Garvey's team looked at trends in the incidence of
acute HCV infection among HIV-positive MSM between July 2013 and June 2018,
spanning the transition from the interferon era to the DAA era. Prior modelling
studies have made projections about changes in the HCV epidemic; the present
work analysed real-world experience.
This retrospective study included around 6000
HIV-positive men at risk for hepatitis C seen at three central London clinics: Royal
Free NHS Trust, St Mary's Hospital of the Imperial College NHS Trust and
Mortimer Market Centre, a sexually transmitted infection clinic.
of 2016, the NHS offers access to HCV treatment at any stage of liver disease,
but does not permit initiation of treatment for acute infection within the
first six months (the window in which some people will clear the virus naturally)
or a second course of DAAs for those who are re-infected. However, all three
clinics were involved in clinical trials that provided treatment without these
Every six months the researchers collected data on the number of first
acute HCV diagnoses and subsequent diagnoses of acute HCV re-infection after
treatment or spontaneous clearance, as well as the number of people treated and

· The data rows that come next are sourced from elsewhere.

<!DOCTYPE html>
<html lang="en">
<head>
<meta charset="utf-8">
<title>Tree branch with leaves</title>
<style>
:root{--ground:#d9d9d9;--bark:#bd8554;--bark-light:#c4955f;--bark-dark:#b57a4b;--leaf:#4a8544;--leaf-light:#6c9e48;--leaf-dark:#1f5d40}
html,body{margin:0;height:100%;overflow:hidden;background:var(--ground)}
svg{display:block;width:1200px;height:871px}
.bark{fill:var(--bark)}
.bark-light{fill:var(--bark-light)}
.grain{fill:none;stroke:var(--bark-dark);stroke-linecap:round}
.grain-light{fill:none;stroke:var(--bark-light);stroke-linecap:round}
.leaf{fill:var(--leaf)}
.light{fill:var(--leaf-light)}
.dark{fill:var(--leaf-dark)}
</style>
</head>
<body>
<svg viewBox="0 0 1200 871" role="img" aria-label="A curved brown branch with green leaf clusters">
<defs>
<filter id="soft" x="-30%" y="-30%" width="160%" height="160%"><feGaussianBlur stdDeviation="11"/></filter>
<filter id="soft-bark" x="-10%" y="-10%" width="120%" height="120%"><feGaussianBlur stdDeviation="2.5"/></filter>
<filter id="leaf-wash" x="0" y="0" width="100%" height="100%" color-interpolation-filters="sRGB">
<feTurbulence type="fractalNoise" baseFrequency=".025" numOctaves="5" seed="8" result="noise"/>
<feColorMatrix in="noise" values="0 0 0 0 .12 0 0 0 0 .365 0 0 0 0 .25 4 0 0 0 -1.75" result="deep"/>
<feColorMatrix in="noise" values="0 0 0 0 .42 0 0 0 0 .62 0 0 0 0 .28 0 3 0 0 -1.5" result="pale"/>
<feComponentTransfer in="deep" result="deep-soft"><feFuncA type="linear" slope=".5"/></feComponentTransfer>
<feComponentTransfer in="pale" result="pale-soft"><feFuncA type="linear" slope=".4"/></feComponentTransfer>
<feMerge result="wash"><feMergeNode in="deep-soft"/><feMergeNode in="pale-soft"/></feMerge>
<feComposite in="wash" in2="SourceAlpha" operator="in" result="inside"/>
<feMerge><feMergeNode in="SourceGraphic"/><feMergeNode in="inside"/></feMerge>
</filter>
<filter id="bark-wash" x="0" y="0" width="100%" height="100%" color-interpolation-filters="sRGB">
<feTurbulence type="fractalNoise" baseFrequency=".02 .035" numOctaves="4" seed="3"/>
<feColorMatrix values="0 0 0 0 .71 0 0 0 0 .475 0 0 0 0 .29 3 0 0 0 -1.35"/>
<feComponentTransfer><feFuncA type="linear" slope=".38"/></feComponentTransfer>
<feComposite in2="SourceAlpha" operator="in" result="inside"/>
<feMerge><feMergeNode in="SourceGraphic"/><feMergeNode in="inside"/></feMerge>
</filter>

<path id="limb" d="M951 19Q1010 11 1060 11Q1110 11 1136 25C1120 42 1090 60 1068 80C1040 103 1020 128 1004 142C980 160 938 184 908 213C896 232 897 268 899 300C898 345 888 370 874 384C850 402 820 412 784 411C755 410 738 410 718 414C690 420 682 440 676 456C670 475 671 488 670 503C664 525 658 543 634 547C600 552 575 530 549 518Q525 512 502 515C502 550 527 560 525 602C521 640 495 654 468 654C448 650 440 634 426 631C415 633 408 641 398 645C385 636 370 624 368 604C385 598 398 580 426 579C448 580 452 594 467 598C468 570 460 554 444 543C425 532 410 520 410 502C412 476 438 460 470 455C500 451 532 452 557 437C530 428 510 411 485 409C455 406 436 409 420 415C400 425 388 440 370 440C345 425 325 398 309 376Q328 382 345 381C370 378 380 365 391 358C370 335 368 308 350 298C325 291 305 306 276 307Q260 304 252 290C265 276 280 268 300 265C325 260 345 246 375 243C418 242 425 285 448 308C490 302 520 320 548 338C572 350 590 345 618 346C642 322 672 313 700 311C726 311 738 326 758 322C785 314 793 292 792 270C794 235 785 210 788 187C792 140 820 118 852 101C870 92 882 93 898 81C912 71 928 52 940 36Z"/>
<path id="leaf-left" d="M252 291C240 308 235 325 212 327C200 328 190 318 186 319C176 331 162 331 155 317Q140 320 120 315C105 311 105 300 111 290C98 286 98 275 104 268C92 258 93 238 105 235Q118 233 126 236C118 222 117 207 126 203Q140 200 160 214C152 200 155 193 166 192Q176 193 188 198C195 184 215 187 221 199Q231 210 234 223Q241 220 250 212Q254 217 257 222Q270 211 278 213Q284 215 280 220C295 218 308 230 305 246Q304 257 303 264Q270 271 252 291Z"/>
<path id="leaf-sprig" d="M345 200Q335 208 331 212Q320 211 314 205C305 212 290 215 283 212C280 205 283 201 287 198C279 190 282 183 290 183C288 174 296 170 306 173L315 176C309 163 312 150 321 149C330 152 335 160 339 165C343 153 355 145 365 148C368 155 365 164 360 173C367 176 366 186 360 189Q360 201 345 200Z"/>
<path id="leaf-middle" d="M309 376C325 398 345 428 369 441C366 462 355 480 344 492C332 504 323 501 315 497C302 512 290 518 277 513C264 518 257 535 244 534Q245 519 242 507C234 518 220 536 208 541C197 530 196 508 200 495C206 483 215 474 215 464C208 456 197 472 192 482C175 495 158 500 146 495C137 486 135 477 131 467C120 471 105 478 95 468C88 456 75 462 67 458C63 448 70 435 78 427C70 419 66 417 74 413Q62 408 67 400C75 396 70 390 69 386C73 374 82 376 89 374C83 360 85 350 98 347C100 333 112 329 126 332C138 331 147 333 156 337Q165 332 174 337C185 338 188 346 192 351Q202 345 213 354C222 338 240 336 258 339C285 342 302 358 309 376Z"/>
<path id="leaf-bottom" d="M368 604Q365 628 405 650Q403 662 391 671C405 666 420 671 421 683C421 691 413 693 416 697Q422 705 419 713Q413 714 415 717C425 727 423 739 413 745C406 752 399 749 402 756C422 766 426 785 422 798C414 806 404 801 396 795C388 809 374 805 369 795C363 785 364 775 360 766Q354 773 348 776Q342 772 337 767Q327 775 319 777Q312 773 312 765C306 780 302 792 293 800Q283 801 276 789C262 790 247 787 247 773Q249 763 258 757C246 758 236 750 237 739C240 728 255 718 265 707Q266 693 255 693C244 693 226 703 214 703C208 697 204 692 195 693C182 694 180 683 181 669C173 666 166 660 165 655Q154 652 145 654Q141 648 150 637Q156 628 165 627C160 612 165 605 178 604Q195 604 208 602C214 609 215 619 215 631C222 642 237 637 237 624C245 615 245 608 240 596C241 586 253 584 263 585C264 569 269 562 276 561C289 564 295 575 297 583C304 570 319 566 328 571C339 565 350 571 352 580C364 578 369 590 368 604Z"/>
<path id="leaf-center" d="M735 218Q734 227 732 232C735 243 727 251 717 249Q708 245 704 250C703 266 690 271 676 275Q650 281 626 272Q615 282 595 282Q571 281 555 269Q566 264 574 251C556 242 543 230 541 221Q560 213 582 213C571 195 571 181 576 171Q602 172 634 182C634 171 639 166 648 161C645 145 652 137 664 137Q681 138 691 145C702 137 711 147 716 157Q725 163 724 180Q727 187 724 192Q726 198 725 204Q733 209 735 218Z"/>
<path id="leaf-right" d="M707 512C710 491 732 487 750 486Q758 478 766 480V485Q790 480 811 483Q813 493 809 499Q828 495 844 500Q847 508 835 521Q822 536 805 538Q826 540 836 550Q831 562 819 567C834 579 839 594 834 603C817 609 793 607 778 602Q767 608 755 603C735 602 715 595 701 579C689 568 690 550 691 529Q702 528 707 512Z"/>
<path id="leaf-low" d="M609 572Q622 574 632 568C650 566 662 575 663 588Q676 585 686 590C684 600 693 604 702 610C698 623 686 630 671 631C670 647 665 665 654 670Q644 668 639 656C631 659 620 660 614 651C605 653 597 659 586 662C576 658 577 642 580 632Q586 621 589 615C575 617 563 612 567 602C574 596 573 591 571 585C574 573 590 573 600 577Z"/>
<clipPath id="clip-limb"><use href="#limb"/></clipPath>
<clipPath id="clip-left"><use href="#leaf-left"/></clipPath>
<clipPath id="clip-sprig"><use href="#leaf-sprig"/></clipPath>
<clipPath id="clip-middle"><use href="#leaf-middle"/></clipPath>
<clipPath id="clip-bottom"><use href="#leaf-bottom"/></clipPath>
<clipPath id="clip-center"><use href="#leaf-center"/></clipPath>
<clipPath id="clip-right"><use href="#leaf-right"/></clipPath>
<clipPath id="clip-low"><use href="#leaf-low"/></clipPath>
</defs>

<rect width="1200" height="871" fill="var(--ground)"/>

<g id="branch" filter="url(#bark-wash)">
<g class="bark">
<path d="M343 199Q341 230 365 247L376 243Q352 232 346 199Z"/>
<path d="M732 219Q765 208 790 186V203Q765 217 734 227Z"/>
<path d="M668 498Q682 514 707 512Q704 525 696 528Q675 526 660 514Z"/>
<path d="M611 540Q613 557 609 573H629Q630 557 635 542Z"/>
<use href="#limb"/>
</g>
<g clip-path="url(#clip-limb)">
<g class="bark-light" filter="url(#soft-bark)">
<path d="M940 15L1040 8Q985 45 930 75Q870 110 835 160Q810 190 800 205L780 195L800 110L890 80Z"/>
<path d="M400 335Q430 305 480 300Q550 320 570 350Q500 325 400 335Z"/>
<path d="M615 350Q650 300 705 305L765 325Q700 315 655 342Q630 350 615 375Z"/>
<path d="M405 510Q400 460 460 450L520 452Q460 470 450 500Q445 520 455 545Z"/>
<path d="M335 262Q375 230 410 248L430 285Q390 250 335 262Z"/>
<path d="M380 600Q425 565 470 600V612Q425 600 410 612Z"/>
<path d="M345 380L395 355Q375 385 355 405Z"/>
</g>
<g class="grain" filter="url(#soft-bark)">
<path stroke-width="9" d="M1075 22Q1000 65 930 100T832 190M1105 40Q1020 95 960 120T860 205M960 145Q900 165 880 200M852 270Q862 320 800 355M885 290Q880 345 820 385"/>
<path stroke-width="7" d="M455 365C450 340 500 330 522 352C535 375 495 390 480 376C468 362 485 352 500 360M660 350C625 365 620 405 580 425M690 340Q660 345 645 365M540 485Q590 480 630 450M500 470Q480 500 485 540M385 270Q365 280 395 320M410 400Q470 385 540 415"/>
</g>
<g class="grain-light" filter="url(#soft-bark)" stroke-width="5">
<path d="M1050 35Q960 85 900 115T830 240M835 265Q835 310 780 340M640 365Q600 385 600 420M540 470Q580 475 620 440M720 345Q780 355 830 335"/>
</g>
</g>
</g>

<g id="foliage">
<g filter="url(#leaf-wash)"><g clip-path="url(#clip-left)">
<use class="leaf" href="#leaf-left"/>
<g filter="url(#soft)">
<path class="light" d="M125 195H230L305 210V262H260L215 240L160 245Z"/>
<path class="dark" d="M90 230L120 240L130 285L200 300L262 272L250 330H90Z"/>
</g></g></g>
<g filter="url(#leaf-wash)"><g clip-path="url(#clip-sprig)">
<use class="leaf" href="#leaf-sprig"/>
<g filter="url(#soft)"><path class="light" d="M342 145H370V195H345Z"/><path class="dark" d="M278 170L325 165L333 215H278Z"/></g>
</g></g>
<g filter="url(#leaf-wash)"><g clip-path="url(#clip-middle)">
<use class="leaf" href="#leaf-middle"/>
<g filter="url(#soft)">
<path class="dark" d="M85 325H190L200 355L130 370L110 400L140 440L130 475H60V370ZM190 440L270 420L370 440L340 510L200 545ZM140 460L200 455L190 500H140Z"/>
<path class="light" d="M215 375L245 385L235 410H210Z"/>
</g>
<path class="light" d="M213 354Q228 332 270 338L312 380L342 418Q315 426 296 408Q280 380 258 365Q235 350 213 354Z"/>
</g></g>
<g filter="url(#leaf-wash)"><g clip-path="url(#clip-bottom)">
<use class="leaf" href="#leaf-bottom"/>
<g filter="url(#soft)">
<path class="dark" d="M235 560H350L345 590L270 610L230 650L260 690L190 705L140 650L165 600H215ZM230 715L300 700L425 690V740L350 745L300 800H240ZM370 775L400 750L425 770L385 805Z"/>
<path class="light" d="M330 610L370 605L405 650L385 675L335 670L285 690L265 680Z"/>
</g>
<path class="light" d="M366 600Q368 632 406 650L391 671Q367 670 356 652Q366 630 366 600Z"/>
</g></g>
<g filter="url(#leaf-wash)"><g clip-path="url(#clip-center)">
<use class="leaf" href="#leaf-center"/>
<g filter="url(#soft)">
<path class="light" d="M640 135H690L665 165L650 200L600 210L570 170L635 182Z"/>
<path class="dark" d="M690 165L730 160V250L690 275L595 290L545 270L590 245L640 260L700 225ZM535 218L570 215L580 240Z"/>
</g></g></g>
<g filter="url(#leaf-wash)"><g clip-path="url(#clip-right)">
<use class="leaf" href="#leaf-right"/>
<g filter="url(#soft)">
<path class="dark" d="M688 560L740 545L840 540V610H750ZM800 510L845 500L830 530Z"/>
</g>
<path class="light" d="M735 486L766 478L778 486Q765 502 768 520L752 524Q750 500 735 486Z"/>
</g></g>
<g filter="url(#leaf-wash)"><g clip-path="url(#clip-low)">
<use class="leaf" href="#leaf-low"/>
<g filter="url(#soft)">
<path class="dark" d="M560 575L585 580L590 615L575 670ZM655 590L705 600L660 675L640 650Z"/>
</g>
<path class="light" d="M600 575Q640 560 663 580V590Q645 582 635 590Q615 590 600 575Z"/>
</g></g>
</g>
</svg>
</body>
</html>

whether they received DAAs or interferon-based therapy.
researchers identified 256 diagnoses of acute HCV infection during the study
period; of these, 111 were first infections and 45 were re-infections. The
median age at the time of diagnosis was 43 years. Three-quarters had HCV
genotype 1a, followed by genotype 4 (11%), genotype 3 (7%) and genotype 1b
(4%). An increasing proportion of men were on antiretroviral therapy (ART) with
undetectable HIV viral load, reaching 100% on ART and 94% with viral
suppression in 2018.
rate of new HCV infections peaked in 2015, at 17 cases per 1000
(PY). First acute infections – excluding re-infections – peaked the same
15 per 1000 PY. After that, the rates declined steeply and steadily,
falling to six total new infections and three first infections per 1000
PY in 2018. This
represents a 68% reduction in new HCV infections overall and a 79% drop
first infections, according to Garvey.
decline in London is similar to the drop in acute HCV infections in Amsterdam, which
fell from 11 per 1000 PY in 2014 to 6 per 1000 PY in 2016, as
reported at CROI 2017. However, this still does not meet the WHO goal of a 90% reduction,
or 1.7 infections per 1000 PY.
proportion of re-infections relative to all acute infections rose over time,
from less than a tenth (9%) in 2013 to nearly half (47%) in 2018. The treatment
pathway also shifted during the study period. From 2013 to 2016, a majority of
patients received or were awaiting DAAs through the NHS programme, starting
therapy an average of 23 months after diagnosis. From 2016 onward, a majority
were treated in clinical trials, waiting an average of 10 months.
the earliest years of the study, people delayed treatment by more than two
years, likely reflecting "warehousing" as patients eschewed
interferon-based therapy while waiting for DAAs to become available. This
longer wait may have increased transmission due to longer duration of active
infection, Garvey explained
"In this large London cohort of HIV-positive MSM, we have observed
a sharp decline in new acute HCV diagnoses since peak in late 2015 with no
change to screening practices," the researchers concluded.
Garvey cautioned that HCV re-infection
remains high and may be increasing, highlighting the need for better risk
reduction strategies and determination of appropriate screening
policies for HIV-positive and HIV-negative gay and bisexual men. Further, she said,
the opportunity for 'microelimination' may be lost without the ability to treat
people in the first months after acute infection and to treat re-infections.